We have recently been encountering several cases in which employees have been trying to argue that they have not been placed in the right pay grade and that they should be getting a higher salary. They have then gone on to express a desire to submit an unlawful deduction of wages claim for all the time that they have been on the lower grade when they feel they should have been earning more.

During our research for these claims we have unfortunately encountered some fairly recent case law, which for the most part prevents these employees from making their claim. The case in point is that of Kingston Upon Hull City Council v Schofield & Others UKEAT/0616/11/DM.[1]

The Claimants in this case had disputed the grades at which they had been evaluated and after losing internal appeals to remedy it they took the council to the Employment Tribunal. Their primary argument was that the difference in pay between the grades was an unlawful deduction from wages and they wanted the tribunal to evaluate the jobs properly. The Tribunal agreed with the employees and put forward that they would need to put itself in the place of the employer.

On appeal however, this decision was unfortunately overturned. The Appeal Tribunal ruled that the Employment Tribunal does not have the jurisdiction to undertake the exercise of job evaluation assessment to ensure it had been carried out properly.

It is also important to note that in unlawful deductions from wages you need to be able to claim a specific ascertainable sum of wages which was payable.[2] If the amount that you want to claim is unquantifiable due to not knowing what specifically you would be paid (which is often the case when you think you should be a pay grade higher) then the claim will be for damages that the Employment Tribunal has no jurisdiction over in these instances.

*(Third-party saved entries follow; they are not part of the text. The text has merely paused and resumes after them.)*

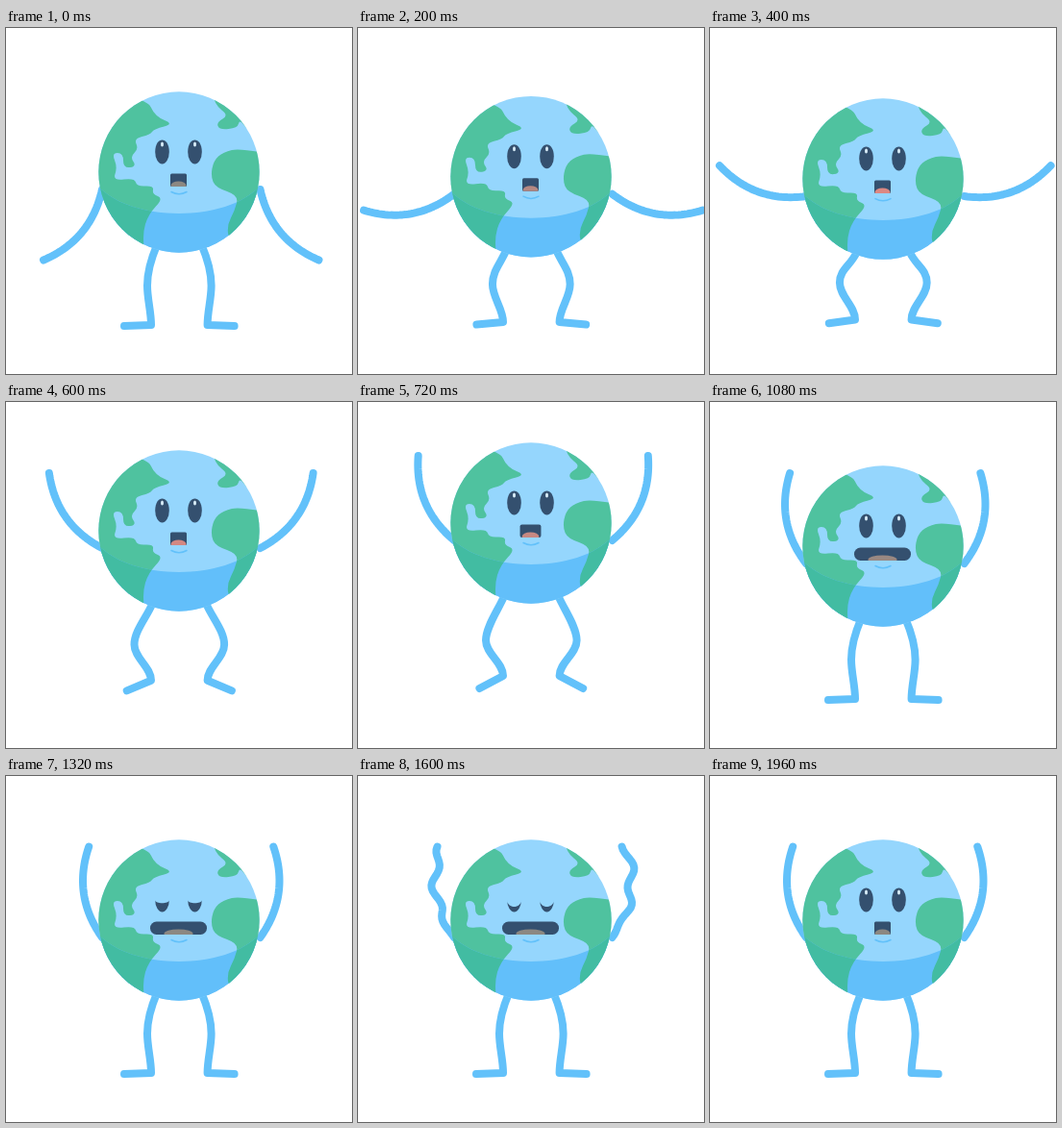
An HTML page with a canvas that plays this animation: 360x360 px, repeating every 2 s.

```html
<!DOCTYPE html>
<html lang="en">
<head>
<meta charset="utf-8">
<title>Cheering globe</title>
<style>
html, body { margin: 0; width: 100%; height: 100%; overflow: hidden; background: #fff; }
canvas { display: block; }
</style>
</head>
<body>
<canvas id="stage" width="360" height="360"></canvas>
<script>
const ctx = document.getElementById('stage').getContext('2d');
const LOOP = 2000, STEP = 40;
const LIMB = '#62c1fa', INK = '#34506f';
const LIGHT = { sea: '#95d6fd', land: '#4fc29f' };
const SHADE = { sea: '#62bffa', land: '#42bca2' };

// Closed outline, rounded through the midpoints of the given points
function smooth(...p) {
  const path = new Path2D();
  path.moveTo(p[0], p[1]);
  for (let i = 2; i < p.length - 2; i += 2)
    path.quadraticCurveTo(p[i], p[i + 1], (p[i] + p[i + 2]) / 2, (p[i + 1] + p[i + 3]) / 2);
  path.lineTo(p[p.length - 2], p[p.length - 1]);
  path.closePath();
  return path;
}

// Key points of the coasts; the globe's edge clips the rest
const lands = [
  smooth(80, 60, 146, 72, 155, 92, 175, 100, 154, 105, 150, 111, 133, 115, 138, 126, 129, 134,
    136, 144, 122, 146, 122, 130, 110, 130, 116, 145, 111, 159, 134, 156, 136, 165, 154, 164,
    152, 173, 164, 177, 148, 194, 142, 214, 145, 240, 80, 240),
  smooth(214, 66, 217, 80, 232, 91, 219, 98, 222, 106, 241, 104, 243, 95, 252, 107, 270, 112, 270, 80),
  smooth(275, 131, 244, 125, 226, 129, 216, 138, 213, 154, 218, 166, 242, 174, 238, 190, 230, 205,
    232, 222, 275, 222)
];

const ball = new Path2D();
ball.arc(180, 150, 83.7, 0, 7);
const shadow = new Path2D('M90 157C120 205 240 205 270 157V240H90Z');

// Eased value from [time, value] keys
function track(t, ...keys) {
  if (t <= keys[0][0]) return keys[0][1];
  for (let i = 1; i < keys.length; i++) {
    const [t0, a] = keys[i - 1], [t1, b] = keys[i];
    if (t < t1) return a + (b - a) * (1 - Math.cos(Math.PI * (t - t0) / (t1 - t0))) / 2;
  }
  return keys[keys.length - 1][1];
}

// Value at rest, in the crouch, at the top of the jump and at rest again
const jump = (t, rest, crouch, top) =>
  track(t, [0, rest], [360, crouch], [720, top], [1010, rest]);

function mirrored(axis, draw) {
  draw();
  ctx.save();
  ctx.translate(2 * axis, 0);
  ctx.scale(-1, 1);
  draw();
  ctx.restore();
}

function drawLegs(t, dy) {
  const lift = jump(t, 0, 5, 24);
  const kx = jump(t, 147, 135, 133), ky = jump(t, 268, 265.5, 248);
  const ax = 151, ay = 309 - lift;
  const hip = 157 - (147 - kx) * 0.35;
  mirrored(180.3, () => {
    ctx.beginPath();
    ctx.moveTo(hip, 226 + dy);
    ctx.bezierCurveTo(hip - 6, 240 + dy, kx, ky - 14, kx, ky);
    ctx.bezierCurveTo(kx, ky + 14, ax, ay - 14, ax, ay);
    ctx.lineTo(123 + lift / 7, 310 - lift / 2);
    ctx.stroke();
  });
}

// A bowed arm turns about the shoulder; a ripple runs along it near the end
function drawArm(t, dy, right) {
  const a = track(t, [0, 39.7], [360, 108], [720, 157], [1190, 171.7]) * Math.PI / 180;
  const sway = t > 1360 && t < 1920 ? 4 * Math.sin(Math.PI * (t - 1360) / 560) ** 2 : 0;
  const sin = Math.sin(a), cos = Math.cos(a);
  ctx.beginPath();
  for (let u = 0; u <= 1; u += 1 / 32) {
    const along = 95.5 * u, bow = 49 * u * (1 - u);
    const x = 100 - along * sin + bow * cos;
    const y = 168 + dy + along * cos + bow * sin;
    const wave = sway * Math.min(1, 3 * u) * Math.sin(2 * Math.PI * ((y - 85) / 40 - (t - 1600) / 280));
    ctx.lineTo((right ? 364.5 - x : x) + wave, y);
  }
  ctx.stroke();
}

function paintGlobe({ sea, land }) {
  ctx.fillStyle = sea;
  ctx.fillRect(90, 60, 180, 180);
  ctx.fillStyle = land;
  lands.forEach(path => ctx.fill(path));
}

function drawGlobe() {
  ctx.save();
  ctx.clip(ball);
  paintGlobe(LIGHT);
  ctx.clip(shadow);
  paintGlobe(SHADE);
  ctx.restore();
}

// The upper lid is a curve whose height sinks from above the eye to below its middle
function drawEye(x, lid) {
  ctx.fillStyle = INK;
  ctx.beginPath();
  ctx.ellipse(x, 129, 7.3, 12.5, 0, Math.PI, 0, true);
  ctx.bezierCurveTo(x + 7.3, 129 + lid * 4 / 3, x - 7.3, 129 + lid * 4 / 3, x - 7.3, 129);
  ctx.fill();
  if (lid > -9) return;
  ctx.fillStyle = '#d9edf8';
  ctx.beginPath();
  ctx.ellipse(x, 121, 1.5, 2.5, 0, 0, 7);
  ctx.fill();
}

function drawMouth(t) {
  const wide = track(t, [640, 0], [1000, 1], [1680, 1], [1920, 0]);
  const warm = track(t, [0, 0], [400, 1], [1320, 0]);
  const half = 8.5 + 21 * wide;
  ctx.save();
  ctx.fillStyle = INK;
  ctx.beginPath();
  ctx.roundRect(179.5 - half, 151.5, 2 * half, 13.5, 1.5 + 5 * wide);
  ctx.fill();
  ctx.clip();
  ctx.fillStyle = `rgb(${140 + 80 * warm}, 136, 130)`;
  ctx.beginPath();
  ctx.ellipse(179.5, 164, 8 + 7 * wide, 4.5, 0, 0, 7);
  ctx.fill();
  ctx.restore();
  ctx.strokeStyle = LIMB;
  ctx.lineWidth = 1.5;
  ctx.beginPath();
  ctx.moveTo(172, 170.5);
  ctx.quadraticCurveTo(180, 175, 188, 170.5);
  ctx.stroke();
}

function draw(t) {
  const dy = jump(t, 0, 8, -24);
  const lid = track(t, [1120, -12.5], [1400, 7], [1720, 7], [1900, -12.5]);
  ctx.fillStyle = '#fff';
  ctx.fillRect(0, 0, 360, 360);
  ctx.strokeStyle = LIMB;
  ctx.lineWidth = 8;
  ctx.lineCap = ctx.lineJoin = 'round';
  drawLegs(t, dy);
  drawArm(t, dy, false);
  drawArm(t, dy, true);
  ctx.save();
  ctx.translate(0, dy);
  drawGlobe();
  drawEye(162.5, lid);
  drawEye(196.5, lid);
  drawMouth(t);
  ctx.restore();
}

const start = performance.now();
function tick() {
  const t = (performance.now() - start) % LOOP;
  draw(Math.floor(t / STEP) * STEP);
  requestAnimationFrame(tick);
}
tick();
</script>
</body>
</html>
```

So it appears that unfortunately if you feel you are on the wrong pay grade unless you can resolve the situation informally it is unlikely that you will be able to challenge the decision.